The Real Test

For citizens needing home and community based services in Indiana the real test of Senate Enrolled Act 493 will not be skillful legislative maneuvers, nor the outcomes of State House negotiations. The real test will be whether or not the legislation leads to home and community based care being available to all Hoosiers who need that care, when they need it, as they need it, and at a price that is affordable to consumers and taxpayers alike.

In other words, will the state administration act quickly so the new law can begin to really transform the parameters of long term care in Indiana by the summer of 2004, when the changes it mandates in Medicaid waivers should be fully on line? Nancy Griffin, AARP's Indiana director and another veteran of the SB 493 State House negotiations, puts it this way: "SB 493 is a great piece of legislation. But for the new law to work the current state administration will have to demonstrate its willingness to enforce and implement its provisions and programs.

"We know Governor O'Bannon believes in home health care and its benefits for citizens and taxpayers, but heretofore his administration has been terribly slow to act. With the passage of SEA 493 such caution will no longer be acceptable. The General Assembly has now set clear legal and policy parameters. Governor O'Bannon now has a green light to implement comprehensive long term care reform. It is time for him to meet this test and to finally fulfill the promise of freedom and dignity that home care embodies for persons with disabilities," concluded Griffin.

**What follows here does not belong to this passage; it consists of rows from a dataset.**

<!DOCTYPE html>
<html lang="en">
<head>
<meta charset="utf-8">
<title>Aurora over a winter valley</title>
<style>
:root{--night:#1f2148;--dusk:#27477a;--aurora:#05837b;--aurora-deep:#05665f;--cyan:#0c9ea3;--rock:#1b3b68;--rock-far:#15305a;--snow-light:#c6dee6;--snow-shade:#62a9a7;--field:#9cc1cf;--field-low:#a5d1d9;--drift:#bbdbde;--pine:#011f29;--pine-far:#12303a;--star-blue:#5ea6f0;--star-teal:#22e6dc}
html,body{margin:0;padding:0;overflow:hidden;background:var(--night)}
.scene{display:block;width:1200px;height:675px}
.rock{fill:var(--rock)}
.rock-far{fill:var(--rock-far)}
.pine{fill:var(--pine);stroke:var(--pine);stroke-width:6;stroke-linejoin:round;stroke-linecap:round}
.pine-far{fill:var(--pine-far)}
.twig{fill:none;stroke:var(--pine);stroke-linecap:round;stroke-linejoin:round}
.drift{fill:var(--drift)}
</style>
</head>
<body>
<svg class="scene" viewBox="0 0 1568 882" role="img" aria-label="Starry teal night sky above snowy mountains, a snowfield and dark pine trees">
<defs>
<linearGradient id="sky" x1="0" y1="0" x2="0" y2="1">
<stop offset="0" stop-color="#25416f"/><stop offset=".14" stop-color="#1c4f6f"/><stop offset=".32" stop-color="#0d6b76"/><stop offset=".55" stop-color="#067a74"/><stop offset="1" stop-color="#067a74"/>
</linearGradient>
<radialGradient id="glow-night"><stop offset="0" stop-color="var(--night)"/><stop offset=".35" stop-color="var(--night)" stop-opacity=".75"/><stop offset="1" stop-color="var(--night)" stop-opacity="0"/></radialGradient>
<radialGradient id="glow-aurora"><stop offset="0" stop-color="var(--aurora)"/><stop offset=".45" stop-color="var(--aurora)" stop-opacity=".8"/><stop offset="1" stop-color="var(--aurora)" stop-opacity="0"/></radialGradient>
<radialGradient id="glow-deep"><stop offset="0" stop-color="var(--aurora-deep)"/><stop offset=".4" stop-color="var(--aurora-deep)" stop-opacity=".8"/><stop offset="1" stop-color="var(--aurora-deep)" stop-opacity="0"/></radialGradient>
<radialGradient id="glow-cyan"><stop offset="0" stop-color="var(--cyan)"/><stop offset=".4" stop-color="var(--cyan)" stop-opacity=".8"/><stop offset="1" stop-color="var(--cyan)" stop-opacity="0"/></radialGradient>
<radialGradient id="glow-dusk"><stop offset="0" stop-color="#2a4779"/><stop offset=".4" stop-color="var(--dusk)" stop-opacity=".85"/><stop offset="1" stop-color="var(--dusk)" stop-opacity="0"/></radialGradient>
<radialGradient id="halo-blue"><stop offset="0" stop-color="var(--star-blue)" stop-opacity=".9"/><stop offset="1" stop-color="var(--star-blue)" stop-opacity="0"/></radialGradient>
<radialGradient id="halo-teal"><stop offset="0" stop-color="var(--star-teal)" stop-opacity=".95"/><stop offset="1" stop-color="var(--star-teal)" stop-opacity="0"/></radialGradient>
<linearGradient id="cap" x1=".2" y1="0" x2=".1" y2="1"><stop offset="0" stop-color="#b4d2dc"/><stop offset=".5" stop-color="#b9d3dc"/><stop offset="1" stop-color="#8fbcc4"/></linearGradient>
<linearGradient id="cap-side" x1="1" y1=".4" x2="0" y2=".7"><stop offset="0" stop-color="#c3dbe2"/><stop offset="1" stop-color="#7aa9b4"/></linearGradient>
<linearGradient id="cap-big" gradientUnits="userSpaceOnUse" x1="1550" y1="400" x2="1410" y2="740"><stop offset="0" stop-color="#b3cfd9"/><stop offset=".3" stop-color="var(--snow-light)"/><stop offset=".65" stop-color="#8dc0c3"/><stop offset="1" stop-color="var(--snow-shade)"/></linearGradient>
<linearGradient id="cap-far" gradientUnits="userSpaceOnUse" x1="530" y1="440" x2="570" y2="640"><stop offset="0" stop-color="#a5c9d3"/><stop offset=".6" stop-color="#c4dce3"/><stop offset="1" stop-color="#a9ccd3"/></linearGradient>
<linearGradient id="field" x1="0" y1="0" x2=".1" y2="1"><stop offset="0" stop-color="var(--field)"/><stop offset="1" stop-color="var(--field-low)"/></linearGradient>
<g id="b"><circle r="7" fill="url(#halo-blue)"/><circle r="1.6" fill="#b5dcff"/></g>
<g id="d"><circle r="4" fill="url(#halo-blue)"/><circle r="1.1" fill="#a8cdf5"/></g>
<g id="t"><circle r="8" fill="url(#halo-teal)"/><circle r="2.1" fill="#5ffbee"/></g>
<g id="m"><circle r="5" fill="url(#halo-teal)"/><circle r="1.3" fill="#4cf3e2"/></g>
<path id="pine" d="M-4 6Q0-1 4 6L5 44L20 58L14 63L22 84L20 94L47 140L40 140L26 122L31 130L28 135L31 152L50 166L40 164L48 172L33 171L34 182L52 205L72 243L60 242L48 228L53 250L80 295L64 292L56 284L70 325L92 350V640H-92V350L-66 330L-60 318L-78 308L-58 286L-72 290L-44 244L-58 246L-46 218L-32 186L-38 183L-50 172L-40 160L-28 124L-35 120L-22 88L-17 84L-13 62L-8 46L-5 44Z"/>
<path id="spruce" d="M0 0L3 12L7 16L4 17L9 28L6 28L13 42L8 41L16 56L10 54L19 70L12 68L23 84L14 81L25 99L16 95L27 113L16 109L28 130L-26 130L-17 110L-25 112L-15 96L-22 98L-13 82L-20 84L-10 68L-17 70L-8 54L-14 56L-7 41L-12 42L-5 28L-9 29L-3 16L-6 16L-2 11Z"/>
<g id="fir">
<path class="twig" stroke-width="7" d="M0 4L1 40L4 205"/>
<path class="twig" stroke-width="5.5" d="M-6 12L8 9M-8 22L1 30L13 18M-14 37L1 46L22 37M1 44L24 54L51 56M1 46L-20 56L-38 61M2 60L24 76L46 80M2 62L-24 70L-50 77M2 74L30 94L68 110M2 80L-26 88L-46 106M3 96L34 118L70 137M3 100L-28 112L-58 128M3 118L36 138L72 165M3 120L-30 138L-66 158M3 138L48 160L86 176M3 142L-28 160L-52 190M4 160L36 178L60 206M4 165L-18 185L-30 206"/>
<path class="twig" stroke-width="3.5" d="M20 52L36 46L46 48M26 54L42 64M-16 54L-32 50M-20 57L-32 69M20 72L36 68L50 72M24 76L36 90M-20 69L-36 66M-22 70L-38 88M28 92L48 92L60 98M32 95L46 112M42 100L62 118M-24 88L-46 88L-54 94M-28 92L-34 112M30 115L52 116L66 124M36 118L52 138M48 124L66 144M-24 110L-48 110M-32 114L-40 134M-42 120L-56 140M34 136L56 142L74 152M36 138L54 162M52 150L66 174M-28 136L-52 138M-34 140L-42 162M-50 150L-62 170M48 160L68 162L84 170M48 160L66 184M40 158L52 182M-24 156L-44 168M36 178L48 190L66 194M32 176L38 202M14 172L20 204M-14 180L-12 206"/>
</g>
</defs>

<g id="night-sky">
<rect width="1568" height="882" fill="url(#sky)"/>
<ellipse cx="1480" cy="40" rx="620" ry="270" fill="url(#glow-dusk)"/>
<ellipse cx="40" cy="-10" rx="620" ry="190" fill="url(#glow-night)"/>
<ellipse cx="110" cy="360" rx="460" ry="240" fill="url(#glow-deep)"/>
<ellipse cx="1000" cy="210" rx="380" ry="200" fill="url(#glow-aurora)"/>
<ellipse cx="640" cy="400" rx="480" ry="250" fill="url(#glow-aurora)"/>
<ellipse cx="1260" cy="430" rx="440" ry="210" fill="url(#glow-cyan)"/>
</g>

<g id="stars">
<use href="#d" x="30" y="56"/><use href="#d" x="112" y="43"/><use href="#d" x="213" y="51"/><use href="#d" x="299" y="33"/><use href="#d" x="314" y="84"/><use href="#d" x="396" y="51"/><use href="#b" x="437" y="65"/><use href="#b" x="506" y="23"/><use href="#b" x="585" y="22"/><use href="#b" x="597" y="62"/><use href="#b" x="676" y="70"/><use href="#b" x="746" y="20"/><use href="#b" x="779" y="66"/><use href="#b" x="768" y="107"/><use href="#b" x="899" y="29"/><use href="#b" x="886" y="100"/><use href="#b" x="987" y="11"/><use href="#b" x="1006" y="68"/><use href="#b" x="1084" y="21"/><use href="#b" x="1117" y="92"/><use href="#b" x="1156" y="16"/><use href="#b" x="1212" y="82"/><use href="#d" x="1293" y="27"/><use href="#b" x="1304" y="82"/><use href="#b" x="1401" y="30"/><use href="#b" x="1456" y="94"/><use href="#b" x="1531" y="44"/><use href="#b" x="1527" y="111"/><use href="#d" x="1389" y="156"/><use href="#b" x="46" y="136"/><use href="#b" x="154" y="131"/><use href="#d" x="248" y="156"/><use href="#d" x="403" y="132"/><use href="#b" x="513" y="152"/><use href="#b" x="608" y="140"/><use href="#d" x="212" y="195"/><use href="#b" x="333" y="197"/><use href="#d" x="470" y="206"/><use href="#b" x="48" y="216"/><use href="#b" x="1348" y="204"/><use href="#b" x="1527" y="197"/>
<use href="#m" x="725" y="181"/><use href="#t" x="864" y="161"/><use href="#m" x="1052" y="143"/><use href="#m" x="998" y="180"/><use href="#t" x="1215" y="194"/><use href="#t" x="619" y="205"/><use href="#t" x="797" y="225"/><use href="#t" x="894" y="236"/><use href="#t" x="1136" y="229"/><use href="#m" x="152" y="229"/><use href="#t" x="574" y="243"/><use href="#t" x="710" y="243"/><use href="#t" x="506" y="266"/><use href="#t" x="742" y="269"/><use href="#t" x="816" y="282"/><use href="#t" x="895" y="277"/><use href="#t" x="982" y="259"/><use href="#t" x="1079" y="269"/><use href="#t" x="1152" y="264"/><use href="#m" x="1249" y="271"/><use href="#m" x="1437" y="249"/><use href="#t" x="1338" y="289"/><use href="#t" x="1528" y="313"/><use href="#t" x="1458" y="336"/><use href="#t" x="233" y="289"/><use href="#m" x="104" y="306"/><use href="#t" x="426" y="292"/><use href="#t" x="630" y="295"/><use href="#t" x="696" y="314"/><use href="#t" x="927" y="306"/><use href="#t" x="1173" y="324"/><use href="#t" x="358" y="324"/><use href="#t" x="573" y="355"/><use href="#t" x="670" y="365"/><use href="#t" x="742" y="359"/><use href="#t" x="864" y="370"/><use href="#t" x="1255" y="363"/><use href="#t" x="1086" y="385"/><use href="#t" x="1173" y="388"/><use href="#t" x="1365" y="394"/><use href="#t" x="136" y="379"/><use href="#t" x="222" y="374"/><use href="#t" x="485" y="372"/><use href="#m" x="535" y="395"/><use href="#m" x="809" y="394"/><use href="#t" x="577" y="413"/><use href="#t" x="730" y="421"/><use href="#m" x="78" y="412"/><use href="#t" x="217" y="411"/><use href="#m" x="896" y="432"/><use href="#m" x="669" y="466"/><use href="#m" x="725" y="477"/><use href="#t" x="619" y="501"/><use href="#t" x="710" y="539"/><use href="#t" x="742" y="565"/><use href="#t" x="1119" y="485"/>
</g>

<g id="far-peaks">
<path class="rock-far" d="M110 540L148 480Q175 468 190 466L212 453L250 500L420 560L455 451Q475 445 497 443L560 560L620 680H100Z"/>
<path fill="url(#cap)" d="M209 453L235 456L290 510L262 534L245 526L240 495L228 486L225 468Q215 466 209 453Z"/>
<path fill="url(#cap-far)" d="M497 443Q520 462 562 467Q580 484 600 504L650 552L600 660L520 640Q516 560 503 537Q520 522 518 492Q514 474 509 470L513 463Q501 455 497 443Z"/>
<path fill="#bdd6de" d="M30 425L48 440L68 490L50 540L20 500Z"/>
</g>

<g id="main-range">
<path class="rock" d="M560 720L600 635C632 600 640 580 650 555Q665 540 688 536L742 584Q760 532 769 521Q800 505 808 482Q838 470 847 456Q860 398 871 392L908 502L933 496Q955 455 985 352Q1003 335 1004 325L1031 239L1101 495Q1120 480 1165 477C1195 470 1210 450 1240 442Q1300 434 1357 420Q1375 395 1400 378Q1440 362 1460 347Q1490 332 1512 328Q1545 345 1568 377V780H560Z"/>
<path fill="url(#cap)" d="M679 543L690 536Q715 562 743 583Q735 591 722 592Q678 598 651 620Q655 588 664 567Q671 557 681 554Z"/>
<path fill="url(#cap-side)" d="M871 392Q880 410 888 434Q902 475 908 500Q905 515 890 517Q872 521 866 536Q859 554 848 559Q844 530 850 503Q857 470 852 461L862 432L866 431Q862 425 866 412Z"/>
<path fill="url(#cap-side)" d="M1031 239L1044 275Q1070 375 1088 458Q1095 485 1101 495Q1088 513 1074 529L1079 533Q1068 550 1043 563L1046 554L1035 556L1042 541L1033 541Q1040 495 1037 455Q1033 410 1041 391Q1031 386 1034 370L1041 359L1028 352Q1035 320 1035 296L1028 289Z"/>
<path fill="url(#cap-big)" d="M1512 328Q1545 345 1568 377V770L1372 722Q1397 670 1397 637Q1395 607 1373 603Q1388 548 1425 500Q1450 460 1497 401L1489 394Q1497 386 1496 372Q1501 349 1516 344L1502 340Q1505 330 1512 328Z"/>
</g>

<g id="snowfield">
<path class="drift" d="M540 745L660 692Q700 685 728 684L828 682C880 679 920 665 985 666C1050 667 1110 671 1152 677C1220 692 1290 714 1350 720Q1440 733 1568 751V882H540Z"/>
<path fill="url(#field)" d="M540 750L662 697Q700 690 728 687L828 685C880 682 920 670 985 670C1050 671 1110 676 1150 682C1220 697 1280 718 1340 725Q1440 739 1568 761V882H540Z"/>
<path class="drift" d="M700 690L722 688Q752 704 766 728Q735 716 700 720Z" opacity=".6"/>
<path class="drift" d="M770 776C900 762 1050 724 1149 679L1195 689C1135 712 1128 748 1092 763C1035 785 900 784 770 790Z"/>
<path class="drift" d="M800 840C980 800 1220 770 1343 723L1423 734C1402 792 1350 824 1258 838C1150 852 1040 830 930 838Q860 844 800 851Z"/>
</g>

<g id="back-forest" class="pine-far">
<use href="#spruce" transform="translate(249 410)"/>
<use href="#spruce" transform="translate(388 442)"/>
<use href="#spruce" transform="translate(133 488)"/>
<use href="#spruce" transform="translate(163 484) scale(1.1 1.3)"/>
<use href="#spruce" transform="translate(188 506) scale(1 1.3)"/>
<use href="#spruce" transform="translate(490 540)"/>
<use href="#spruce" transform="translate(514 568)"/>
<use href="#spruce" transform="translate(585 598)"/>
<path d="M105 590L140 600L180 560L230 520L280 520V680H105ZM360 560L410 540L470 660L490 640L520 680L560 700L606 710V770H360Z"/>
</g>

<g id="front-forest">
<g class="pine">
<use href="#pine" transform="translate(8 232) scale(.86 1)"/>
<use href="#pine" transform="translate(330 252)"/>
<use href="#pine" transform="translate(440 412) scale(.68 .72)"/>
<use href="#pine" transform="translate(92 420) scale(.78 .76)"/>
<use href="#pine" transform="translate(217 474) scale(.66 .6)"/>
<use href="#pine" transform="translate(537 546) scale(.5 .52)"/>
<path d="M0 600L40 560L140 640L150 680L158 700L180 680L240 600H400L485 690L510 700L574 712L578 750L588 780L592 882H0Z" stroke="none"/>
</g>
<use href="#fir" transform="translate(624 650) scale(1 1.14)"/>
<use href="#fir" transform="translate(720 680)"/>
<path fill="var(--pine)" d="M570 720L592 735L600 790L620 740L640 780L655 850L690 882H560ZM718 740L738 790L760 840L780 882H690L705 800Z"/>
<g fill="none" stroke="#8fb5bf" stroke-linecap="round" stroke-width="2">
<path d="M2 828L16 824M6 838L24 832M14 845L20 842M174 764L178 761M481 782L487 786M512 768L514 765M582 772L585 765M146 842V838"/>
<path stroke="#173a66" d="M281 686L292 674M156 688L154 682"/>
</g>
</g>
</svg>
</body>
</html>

Meeting that freedom and dignity test will be the challenge of Senate Enrolled Act 493 going forward. That is a challenge the organizations of the Indiana Home Care Task Force and the Citizens Action Coalition of Indiana will address in partnership with their members and all Hoosiers in the days ahead.